8pm Fridays and Saturdays
2pm on Sundays 
Through August 4, 2019
No performances July 12 - 14
Ruskin Group Theatre
 3000 Airport Avenue
Santa Monica, CA 90405
Tickets and Information
(310) 397-3244

Sunday, June 16, 2019


Bestseller by Peter Quilter fits nicely into the long time home of producer / Artistic Director caryn desai's Long Beach International City Theatre, in the Beverly O'Neill Theatre. 

Eric M. Myrick, Wendy Worthington,
Alexandra Ruth Wright and Ian McQuown
Photo by Tracey Roman
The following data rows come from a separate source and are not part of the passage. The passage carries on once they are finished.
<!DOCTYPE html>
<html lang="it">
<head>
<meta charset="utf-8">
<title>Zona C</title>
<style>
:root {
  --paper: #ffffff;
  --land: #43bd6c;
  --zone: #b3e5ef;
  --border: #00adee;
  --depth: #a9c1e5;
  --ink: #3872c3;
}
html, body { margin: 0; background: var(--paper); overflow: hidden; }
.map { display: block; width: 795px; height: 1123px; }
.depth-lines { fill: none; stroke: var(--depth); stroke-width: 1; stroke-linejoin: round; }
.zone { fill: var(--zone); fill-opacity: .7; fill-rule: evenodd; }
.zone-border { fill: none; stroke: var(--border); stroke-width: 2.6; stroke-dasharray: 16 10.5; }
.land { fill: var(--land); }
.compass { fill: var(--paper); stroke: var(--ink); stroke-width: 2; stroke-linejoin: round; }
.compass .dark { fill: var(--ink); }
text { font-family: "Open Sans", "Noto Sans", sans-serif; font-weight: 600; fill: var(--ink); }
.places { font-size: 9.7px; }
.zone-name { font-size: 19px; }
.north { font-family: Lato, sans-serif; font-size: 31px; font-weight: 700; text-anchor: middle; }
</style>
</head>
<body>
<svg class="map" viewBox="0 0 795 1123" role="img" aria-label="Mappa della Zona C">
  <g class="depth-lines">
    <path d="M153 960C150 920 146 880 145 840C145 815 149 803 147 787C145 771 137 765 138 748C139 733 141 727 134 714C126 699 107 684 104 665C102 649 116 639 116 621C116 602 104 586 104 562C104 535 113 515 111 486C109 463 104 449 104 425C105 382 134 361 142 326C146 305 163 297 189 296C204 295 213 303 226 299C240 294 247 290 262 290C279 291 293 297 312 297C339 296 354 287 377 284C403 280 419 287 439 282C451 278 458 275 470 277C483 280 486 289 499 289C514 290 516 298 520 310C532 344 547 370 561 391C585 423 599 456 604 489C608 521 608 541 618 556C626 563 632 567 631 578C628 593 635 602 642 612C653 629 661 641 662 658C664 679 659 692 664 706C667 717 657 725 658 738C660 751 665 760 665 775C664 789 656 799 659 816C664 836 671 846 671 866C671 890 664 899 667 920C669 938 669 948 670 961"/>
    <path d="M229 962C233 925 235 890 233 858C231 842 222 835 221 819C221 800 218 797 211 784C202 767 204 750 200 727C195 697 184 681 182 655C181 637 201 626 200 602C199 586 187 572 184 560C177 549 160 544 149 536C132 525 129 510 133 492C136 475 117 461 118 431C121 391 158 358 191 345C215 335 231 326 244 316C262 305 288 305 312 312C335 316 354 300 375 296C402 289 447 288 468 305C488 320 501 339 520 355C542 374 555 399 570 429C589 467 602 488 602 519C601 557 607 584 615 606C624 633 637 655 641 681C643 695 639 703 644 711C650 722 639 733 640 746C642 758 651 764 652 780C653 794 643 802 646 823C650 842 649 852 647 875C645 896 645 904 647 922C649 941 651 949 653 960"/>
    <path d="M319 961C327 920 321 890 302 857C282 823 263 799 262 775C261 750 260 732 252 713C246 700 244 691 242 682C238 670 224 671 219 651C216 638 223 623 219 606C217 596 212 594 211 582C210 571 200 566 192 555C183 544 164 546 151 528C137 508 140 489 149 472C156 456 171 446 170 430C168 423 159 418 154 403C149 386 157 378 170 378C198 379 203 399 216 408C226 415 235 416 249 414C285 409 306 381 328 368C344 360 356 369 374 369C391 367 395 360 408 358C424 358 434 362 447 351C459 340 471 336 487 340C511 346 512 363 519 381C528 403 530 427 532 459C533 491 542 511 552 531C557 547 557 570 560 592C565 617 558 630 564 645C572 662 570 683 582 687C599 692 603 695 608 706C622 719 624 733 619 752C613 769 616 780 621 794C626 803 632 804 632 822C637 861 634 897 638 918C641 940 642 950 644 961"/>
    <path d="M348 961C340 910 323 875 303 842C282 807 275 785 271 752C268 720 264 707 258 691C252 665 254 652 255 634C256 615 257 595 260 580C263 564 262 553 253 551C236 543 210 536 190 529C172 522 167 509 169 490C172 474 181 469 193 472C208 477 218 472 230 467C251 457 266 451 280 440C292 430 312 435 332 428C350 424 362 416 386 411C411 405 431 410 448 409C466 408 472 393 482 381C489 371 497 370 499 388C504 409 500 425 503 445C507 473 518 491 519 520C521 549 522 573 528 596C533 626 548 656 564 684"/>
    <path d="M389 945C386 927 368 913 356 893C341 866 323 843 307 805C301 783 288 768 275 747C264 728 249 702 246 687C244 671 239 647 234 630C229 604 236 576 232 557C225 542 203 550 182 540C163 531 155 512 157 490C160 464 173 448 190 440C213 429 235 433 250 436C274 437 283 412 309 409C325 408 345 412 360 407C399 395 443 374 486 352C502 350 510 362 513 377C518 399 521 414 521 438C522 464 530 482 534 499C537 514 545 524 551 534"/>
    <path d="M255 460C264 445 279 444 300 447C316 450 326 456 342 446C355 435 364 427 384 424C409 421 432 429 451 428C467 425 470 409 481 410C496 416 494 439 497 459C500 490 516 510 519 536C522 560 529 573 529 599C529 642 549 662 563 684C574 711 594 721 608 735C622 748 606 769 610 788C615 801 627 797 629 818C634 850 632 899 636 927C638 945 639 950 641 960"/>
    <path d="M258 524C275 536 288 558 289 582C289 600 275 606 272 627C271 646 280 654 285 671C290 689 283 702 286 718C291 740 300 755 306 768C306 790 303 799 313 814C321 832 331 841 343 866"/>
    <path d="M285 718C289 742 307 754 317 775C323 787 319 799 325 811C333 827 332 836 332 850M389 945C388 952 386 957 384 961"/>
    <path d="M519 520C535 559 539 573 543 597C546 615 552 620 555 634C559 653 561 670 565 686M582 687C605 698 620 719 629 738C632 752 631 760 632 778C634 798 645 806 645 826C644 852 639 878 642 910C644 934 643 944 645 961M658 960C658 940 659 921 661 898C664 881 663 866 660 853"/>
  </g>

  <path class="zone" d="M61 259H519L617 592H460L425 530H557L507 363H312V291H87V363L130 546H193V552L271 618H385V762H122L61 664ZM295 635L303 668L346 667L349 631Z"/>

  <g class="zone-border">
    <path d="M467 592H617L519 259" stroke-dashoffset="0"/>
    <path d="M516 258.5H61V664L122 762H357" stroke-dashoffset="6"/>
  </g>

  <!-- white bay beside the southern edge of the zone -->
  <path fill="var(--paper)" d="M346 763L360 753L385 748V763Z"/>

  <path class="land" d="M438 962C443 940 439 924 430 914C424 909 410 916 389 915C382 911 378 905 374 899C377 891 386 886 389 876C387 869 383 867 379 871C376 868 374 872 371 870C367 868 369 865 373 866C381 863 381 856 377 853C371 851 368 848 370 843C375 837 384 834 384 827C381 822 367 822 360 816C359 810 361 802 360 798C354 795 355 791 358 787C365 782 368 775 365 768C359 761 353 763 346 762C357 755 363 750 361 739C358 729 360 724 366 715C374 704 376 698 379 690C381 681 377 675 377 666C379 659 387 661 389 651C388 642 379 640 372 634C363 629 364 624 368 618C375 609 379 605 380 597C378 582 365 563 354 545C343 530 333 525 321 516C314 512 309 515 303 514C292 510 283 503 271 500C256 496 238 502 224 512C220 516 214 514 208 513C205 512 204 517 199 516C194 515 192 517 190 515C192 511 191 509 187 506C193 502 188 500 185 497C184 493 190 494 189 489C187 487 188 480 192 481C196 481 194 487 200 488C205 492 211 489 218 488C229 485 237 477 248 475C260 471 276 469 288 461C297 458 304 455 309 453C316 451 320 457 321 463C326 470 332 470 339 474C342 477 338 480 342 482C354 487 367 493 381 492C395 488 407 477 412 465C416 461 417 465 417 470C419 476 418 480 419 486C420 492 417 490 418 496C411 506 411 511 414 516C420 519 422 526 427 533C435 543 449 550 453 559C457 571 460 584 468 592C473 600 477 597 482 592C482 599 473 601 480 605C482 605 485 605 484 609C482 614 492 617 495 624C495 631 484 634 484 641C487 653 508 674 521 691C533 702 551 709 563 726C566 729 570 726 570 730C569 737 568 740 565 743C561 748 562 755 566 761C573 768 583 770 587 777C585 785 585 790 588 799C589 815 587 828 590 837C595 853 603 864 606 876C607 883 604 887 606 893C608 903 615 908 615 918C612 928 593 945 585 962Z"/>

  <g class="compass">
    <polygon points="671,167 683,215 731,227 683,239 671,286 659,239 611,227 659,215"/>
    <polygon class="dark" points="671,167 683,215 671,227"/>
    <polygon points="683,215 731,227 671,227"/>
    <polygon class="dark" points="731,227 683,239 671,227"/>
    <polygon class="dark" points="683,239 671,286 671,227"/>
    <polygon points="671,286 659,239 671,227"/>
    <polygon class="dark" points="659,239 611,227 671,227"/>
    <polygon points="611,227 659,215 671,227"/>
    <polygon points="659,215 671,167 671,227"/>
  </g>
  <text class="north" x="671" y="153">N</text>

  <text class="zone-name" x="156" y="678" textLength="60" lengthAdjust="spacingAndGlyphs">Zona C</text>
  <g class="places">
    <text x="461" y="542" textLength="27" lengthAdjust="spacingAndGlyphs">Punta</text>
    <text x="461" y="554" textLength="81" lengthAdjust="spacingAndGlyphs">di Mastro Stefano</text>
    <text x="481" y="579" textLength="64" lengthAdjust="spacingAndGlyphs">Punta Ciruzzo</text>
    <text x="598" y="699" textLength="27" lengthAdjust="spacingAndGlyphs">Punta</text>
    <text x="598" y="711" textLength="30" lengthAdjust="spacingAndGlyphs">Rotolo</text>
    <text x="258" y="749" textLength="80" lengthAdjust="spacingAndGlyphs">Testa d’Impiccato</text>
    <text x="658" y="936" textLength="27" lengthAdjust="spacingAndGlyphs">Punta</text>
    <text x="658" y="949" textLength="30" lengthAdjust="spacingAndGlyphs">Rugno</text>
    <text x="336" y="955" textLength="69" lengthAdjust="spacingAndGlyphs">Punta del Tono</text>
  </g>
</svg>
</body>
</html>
Christopher Scott Murillo's well appointed 'Sprawling living room' features a wonderful clickety clacking manual typewriter wielded by   Damien (Ian McQuown) who has come for a stay by the lake in search of inspiration for his noirish and bloody tales.  Maureen Sprawling (the ever lovely Wendy Worthington) maintains her home alone after the strange disappearance of Mr. Sprawling years ago. It's a retreat for writers.  Bodice ripping romance writer, Shelley (Alexandra Ruth Wright) is unabashedly sexy and appreciates Alex, the newcomer (Eric Myrick) who arrives soaked to the skin and somewhat unprepared for his visit.
The use of the conceit or the 'device' in theatre is always interesting... when it works. Thanks to Male Ensemble and Female Ensemble (Sam Spanjian and Julie Davis) who appear to literally bring to life some of the stories written by  the visiting authors, we have High Drama within the drama, which director Jane Page stages in ways that are painful to the necks of the audience. The ensemble actors are tasked to outact the characters within the context of the play. Given the conceit that it's all just a roaring farce, it's acceptable, but is sometimes difficult to bear. Histrionics as the writers' characters come to life is  appropriately over the top. The choice for the setting to be somewhere that folks have English accents is a choice that  made some of the dialogue difficult to understand. But, the show moves a pace and there are moments of pure fun. 

BESTSELLER A World Premiere
by Peter Quilter 
Directed by Jane Page
Long Beach Performing Arts Center
330 East Seaside Way
Long Beach, CA 90802

• Thursdays at 8 p.m
June 20, June 27
• Fridays at 8 p.m.: 
June 14, 2019 (Opening Night), 
June 21, June 28
• Saturdays at 8 p.m.: June 15, June 22, June 29
• Sundays at 2 p.m.: June 16, June 23, June 30 
Tickets and information: